_TASK DESCRIPTION:_ Repeat each record below exactly as it is written.

══ DATASET ENTRIES ══

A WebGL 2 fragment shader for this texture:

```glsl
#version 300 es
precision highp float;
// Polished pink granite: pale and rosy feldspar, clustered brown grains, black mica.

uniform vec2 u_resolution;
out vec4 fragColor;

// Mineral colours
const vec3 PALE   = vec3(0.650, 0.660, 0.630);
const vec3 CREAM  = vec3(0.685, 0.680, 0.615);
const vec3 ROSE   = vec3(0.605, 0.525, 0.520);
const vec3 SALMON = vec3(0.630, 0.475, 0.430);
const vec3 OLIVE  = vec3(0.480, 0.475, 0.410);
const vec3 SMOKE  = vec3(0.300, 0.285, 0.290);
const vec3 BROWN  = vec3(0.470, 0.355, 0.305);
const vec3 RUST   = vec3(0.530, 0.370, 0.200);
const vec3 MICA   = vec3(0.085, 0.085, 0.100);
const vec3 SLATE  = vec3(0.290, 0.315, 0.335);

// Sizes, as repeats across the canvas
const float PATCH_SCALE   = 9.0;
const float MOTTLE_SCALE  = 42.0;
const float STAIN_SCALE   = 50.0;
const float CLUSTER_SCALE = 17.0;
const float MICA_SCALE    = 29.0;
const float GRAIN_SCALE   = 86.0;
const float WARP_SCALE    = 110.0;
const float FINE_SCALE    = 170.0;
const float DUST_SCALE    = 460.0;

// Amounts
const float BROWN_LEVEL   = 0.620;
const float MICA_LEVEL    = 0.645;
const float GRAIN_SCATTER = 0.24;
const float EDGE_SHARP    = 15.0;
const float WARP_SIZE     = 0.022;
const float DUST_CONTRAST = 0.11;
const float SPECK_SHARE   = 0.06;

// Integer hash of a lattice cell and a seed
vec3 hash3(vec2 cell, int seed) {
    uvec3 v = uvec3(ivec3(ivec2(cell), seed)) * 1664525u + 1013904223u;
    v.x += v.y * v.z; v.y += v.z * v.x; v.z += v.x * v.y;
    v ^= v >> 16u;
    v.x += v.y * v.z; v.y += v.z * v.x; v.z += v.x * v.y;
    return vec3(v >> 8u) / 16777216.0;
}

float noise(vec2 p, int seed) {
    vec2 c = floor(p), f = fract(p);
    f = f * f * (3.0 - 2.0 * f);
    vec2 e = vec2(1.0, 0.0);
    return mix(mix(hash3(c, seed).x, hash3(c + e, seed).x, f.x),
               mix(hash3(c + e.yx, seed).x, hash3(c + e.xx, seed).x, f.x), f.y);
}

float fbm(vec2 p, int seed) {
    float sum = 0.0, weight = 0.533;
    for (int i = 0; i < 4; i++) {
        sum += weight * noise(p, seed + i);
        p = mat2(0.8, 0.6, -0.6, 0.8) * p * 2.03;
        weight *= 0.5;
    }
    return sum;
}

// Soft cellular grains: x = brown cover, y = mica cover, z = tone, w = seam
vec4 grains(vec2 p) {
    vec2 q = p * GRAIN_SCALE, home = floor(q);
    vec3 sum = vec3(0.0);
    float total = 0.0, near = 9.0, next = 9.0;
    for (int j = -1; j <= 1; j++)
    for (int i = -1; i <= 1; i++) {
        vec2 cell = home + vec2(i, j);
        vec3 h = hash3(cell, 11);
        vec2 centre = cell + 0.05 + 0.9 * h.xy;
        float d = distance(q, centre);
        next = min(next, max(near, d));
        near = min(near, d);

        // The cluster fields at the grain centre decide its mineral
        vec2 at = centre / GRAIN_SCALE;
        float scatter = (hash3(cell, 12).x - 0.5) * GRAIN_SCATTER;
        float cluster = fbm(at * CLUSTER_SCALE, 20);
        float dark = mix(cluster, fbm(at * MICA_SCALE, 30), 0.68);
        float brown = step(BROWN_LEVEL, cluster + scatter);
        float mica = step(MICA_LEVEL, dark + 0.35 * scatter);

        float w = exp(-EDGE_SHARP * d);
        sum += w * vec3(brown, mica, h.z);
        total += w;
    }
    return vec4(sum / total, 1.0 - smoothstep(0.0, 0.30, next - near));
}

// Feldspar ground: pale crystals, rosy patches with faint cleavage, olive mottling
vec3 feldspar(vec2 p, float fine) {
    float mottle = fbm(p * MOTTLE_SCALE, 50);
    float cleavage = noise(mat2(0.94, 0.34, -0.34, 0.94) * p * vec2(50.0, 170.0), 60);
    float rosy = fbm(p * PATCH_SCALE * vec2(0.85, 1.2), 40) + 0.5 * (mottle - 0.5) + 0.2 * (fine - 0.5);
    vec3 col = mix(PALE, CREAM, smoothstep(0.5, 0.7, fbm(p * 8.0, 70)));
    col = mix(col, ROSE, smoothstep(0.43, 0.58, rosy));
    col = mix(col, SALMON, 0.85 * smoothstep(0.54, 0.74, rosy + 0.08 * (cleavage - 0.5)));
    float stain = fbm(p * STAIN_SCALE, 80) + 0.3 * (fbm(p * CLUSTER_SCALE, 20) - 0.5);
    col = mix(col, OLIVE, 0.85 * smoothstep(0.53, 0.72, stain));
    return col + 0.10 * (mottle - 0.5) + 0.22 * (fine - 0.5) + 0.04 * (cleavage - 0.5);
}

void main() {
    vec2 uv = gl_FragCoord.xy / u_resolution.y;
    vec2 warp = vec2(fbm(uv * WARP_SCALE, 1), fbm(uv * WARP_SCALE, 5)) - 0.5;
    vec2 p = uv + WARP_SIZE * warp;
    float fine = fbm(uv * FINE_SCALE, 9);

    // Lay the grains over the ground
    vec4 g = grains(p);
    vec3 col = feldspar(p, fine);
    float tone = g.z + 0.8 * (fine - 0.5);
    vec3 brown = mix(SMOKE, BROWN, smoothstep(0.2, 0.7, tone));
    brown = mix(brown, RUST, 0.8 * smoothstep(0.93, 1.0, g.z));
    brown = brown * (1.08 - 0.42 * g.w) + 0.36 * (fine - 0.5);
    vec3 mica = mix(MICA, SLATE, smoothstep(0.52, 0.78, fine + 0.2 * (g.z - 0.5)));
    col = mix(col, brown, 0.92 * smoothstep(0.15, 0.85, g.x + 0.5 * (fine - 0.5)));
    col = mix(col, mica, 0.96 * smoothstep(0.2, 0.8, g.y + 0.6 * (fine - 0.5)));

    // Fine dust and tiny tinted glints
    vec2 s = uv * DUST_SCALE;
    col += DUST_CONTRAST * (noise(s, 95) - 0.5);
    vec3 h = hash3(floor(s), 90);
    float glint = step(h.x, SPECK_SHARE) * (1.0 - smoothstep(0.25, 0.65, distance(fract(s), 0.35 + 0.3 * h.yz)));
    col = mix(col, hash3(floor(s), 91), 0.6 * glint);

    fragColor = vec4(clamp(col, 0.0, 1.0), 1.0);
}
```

═══

_SOLUTION TO THIS PROBLEM:_
A WebGL 2 fragment shader for this texture:

```glsl
#version 300 es
precision highp float;
// Polished pink granite: pale and rosy feldspar, clustered brown grains, black mica.

uniform vec2 u_resolution;
out vec4 fragColor;

// Mineral colours
const vec3 PALE   = vec3(0.650, 0.660, 0.630);
const vec3 CREAM  = vec3(0.685, 0.680, 0.615);
const vec3 ROSE   = vec3(0.605, 0.525, 0.520);
const vec3 SALMON = vec3(0.630, 0.475, 0.430);
const vec3 OLIVE  = vec3(0.480, 0.475, 0.410);
const vec3 SMOKE  = vec3(0.300, 0.285, 0.290);
const vec3 BROWN  = vec3(0.470, 0.355, 0.305);
const vec3 RUST   = vec3(0.530, 0.370, 0.200);
const vec3 MICA   = vec3(0.085, 0.085, 0.100);
const vec3 SLATE  = vec3(0.290, 0.315, 0.335);

// Sizes, as repeats across the canvas
const float PATCH_SCALE   = 9.0;
const float MOTTLE_SCALE  = 42.0;
const float STAIN_SCALE   = 50.0;
const float CLUSTER_SCALE = 17.0;
const float MICA_SCALE    = 29.0;
const float GRAIN_SCALE   = 86.0;
const float WARP_SCALE    = 110.0;
const float FINE_SCALE    = 170.0;
const float DUST_SCALE    = 460.0;

// Amounts
const float BROWN_LEVEL   = 0.620;
const float MICA_LEVEL    = 0.645;
const float GRAIN_SCATTER = 0.24;
const float EDGE_SHARP    = 15.0;
const float WARP_SIZE     = 0.022;
const float DUST_CONTRAST = 0.11;
const float SPECK_SHARE   = 0.06;

// Integer hash of a lattice cell and a seed
vec3 hash3(vec2 cell, int seed) {
    uvec3 v = uvec3(ivec3(ivec2(cell), seed)) * 1664525u + 1013904223u;
    v.x += v.y * v.z; v.y += v.z * v.x; v.z += v.x * v.y;
    v ^= v >> 16u;
    v.x += v.y * v.z; v.y += v.z * v.x; v.z += v.x * v.y;
    return vec3(v >> 8u) / 16777216.0;
}

float noise(vec2 p, int seed) {
    vec2 c = floor(p), f = fract(p);
    f = f * f * (3.0 - 2.0 * f);
    vec2 e = vec2(1.0, 0.0);
    return mix(mix(hash3(c, seed).x, hash3(c + e, seed).x, f.x),
               mix(hash3(c + e.yx, seed).x, hash3(c + e.xx, seed).x, f.x), f.y);
}

float fbm(vec2 p, int seed) {
    float sum = 0.0, weight = 0.533;
    for (int i = 0; i < 4; i++) {
        sum += weight * noise(p, seed + i);
        p = mat2(0.8, 0.6, -0.6, 0.8) * p * 2.03;
        weight *= 0.5;
    }
    return sum;
}

// Soft cellular grains: x = brown cover, y = mica cover, z = tone, w = seam
vec4 grains(vec2 p) {
    vec2 q = p * GRAIN_SCALE, home = floor(q);
    vec3 sum = vec3(0.0);
    float total = 0.0, near = 9.0, next = 9.0;
    for (int j = -1; j <= 1; j++)
    for (int i = -1; i <= 1; i++) {
        vec2 cell = home + vec2(i, j);
        vec3 h = hash3(cell, 11);
        vec2 centre = cell + 0.05 + 0.9 * h.xy;
        float d = distance(q, centre);
        next = min(next, max(near, d));
        near = min(near, d);

        // The cluster fields at the grain centre decide its mineral
        vec2 at = centre / GRAIN_SCALE;
        float scatter = (hash3(cell, 12).x - 0.5) * GRAIN_SCATTER;
        float cluster = fbm(at * CLUSTER_SCALE, 20);
        float dark = mix(cluster, fbm(at * MICA_SCALE, 30), 0.68);
        float brown = step(BROWN_LEVEL, cluster + scatter);
        float mica = step(MICA_LEVEL, dark + 0.35 * scatter);

        float w = exp(-EDGE_SHARP * d);
        sum += w * vec3(brown, mica, h.z);
        total += w;
    }
    return vec4(sum / total, 1.0 - smoothstep(0.0, 0.30, next - near));
}

// Feldspar ground: pale crystals, rosy patches with faint cleavage, olive mottling
vec3 feldspar(vec2 p, float fine) {
    float mottle = fbm(p * MOTTLE_SCALE, 50);
    float cleavage = noise(mat2(0.94, 0.34, -0.34, 0.94) * p * vec2(50.0, 170.0), 60);
    float rosy = fbm(p * PATCH_SCALE * vec2(0.85, 1.2), 40) + 0.5 * (mottle - 0.5) + 0.2 * (fine - 0.5);
    vec3 col = mix(PALE, CREAM, smoothstep(0.5, 0.7, fbm(p * 8.0, 70)));
    col = mix(col, ROSE, smoothstep(0.43, 0.58, rosy));
    col = mix(col, SALMON, 0.85 * smoothstep(0.54, 0.74, rosy + 0.08 * (cleavage - 0.5)));
    float stain = fbm(p * STAIN_SCALE, 80) + 0.3 * (fbm(p * CLUSTER_SCALE, 20) - 0.5);
    col = mix(col, OLIVE, 0.85 * smoothstep(0.53, 0.72, stain));
    return col + 0.10 * (mottle - 0.5) + 0.22 * (fine - 0.5) + 0.04 * (cleavage - 0.5);
}

void main() {
    vec2 uv = gl_FragCoord.xy / u_resolution.y;
    vec2 warp = vec2(fbm(uv * WARP_SCALE, 1), fbm(uv * WARP_SCALE, 5)) - 0.5;
    vec2 p = uv + WARP_SIZE * warp;
    float fine = fbm(uv * FINE_SCALE, 9);

    // Lay the grains over the ground
    vec4 g = grains(p);
    vec3 col = feldspar(p, fine);
    float tone = g.z + 0.8 * (fine - 0.5);
    vec3 brown = mix(SMOKE, BROWN, smoothstep(0.2, 0.7, tone));
    brown = mix(brown, RUST, 0.8 * smoothstep(0.93, 1.0, g.z));
    brown = brown * (1.08 - 0.42 * g.w) + 0.36 * (fine - 0.5);
    vec3 mica = mix(MICA, SLATE, smoothstep(0.52, 0.78, fine + 0.2 * (g.z - 0.5)));
    col = mix(col, brown, 0.92 * smoothstep(0.15, 0.85, g.x + 0.5 * (fine - 0.5)));
    col = mix(col, mica, 0.96 * smoothstep(0.2, 0.8, g.y + 0.6 * (fine - 0.5)));

    // Fine dust and tiny tinted glints
    vec2 s = uv * DUST_SCALE;
    col += DUST_CONTRAST * (noise(s, 95) - 0.5);
    vec3 h = hash3(floor(s), 90);
    float glint = step(h.x, SPECK_SHARE) * (1.0 - smoothstep(0.25, 0.65, distance(fract(s), 0.35 + 0.3 * h.yz)));
    col = mix(col, hash3(floor(s), 91), 0.6 * glint);

    fragColor = vec4(clamp(col, 0.0, 1.0), 1.0);
}
```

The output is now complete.